“The whole goal is to reconnect people with the watershed,” said Captain Bill. “Getting people reacquainted with the river is a big part of our mission.”
Captain Bill considers volunteer and outreach programs to be the heart of Riverkeeper.
The organization conducts outreach events in communities along its 210 square mile watershed from New York State to Newark Bay, and provides public access opportunities at its two kayak centers. They also conduct wetland tours, called Eco-Cruises, aboard their two 32ft. pontoon boats.
Riverkeeper’s Paddle Center Manager Russ Wilke shares Captain Bill’s opinion when it comes to teaching others about the river.
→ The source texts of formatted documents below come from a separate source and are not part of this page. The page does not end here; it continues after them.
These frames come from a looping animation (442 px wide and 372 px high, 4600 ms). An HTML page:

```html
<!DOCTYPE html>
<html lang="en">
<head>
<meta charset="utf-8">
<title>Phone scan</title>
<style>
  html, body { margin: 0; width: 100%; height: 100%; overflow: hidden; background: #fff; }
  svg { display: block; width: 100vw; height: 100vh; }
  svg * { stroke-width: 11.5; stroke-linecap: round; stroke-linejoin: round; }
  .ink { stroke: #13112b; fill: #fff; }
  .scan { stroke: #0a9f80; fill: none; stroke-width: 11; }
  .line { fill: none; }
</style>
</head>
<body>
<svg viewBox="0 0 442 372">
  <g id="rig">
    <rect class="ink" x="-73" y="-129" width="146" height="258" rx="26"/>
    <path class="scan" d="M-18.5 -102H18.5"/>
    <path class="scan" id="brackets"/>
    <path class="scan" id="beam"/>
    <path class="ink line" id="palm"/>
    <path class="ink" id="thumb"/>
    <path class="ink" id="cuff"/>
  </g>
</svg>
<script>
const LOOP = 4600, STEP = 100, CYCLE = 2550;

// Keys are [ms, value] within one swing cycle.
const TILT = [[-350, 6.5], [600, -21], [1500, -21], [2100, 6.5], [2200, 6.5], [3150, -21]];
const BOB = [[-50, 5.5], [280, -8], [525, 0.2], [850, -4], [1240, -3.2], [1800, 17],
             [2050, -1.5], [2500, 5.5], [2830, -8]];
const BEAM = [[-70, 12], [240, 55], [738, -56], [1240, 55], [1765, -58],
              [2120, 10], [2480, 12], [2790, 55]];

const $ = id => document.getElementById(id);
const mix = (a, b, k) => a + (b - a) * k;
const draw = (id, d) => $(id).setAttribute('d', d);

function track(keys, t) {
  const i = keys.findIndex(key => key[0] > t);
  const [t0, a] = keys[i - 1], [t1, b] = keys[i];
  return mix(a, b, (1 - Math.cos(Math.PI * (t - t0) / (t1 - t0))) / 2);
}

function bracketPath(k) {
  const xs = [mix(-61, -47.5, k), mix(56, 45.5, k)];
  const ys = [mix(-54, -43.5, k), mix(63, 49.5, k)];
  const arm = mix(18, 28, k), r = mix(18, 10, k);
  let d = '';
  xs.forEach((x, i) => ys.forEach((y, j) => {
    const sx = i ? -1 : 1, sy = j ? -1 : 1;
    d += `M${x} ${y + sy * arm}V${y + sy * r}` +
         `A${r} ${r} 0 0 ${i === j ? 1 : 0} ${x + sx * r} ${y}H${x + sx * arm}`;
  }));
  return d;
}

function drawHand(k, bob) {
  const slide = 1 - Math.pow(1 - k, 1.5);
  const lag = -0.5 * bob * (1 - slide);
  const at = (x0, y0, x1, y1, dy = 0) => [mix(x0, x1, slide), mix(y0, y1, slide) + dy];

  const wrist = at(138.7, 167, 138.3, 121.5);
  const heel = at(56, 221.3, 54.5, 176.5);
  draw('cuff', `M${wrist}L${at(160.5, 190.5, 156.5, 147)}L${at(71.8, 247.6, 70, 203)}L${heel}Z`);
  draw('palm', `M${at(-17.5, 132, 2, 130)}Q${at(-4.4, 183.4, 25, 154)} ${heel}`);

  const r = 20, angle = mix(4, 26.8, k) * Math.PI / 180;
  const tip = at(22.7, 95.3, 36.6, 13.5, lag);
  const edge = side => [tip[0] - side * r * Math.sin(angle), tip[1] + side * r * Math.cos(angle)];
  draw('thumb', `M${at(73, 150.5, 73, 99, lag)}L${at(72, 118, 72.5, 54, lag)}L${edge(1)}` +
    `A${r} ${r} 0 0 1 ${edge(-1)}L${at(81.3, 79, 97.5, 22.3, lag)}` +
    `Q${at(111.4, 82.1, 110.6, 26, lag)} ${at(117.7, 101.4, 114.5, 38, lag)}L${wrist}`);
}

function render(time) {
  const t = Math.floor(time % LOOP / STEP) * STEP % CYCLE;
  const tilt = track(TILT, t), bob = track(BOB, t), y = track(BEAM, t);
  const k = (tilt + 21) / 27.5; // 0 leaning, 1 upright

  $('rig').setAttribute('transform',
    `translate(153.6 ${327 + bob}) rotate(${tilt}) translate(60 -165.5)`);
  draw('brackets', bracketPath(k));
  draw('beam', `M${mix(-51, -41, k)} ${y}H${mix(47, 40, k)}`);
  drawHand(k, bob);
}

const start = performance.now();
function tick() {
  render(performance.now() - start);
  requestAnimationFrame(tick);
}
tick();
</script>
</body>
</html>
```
The retired mail carrier regards joining Riverkeeper as the best decision of his life, and especially enjoys seeing children learn about and care for the river. “The message gets out through the children we reach,” said Wilke. “They’re the ones who say, ‘mom, pick up that straw.’”
In part due to Riverkeeper’s consistent clean-up and community outreach efforts (now powered by Samsung Galaxy Books), Riverkeeper staff says paddle sports are experiencing a surge in popularity in the Hackensack watershed region.
All of this fun is possible because the watershed is clean and thriving. Riverkeeper Outreach Coordinator Caitlin Doran leads clean-up initiatives out of “Vanna White,” Riverkeeper’s well-stocked transit van. A lifelong nature enthusiast and activist, she uses one of the organizations new Galaxy Books to coordinate “wonderful mobs” of corporate and community volunteers.
Doran leads no fewer than 25 clean-ups from April into November. Each year, she and her volunteers remove as much as 20 tons of waste—mostly plastic—from the environment. The Samsung Galaxy Books will help her get the most out her volunteers’ time, checking them in faster and getting them to work quicker. What really excites me,” Doran said, “are the long-term possibilities” afforded by speedier operations which lead to more people getting out on the river.
So Many People Doing So Much Good: Samsung Day of Service 2018
Editor’s Note: Hackensack Riverkeeper recently honored Samsung with its Corporate Environmental Stewardship Award at its annual Clean Water Celebration on October 18, 2018.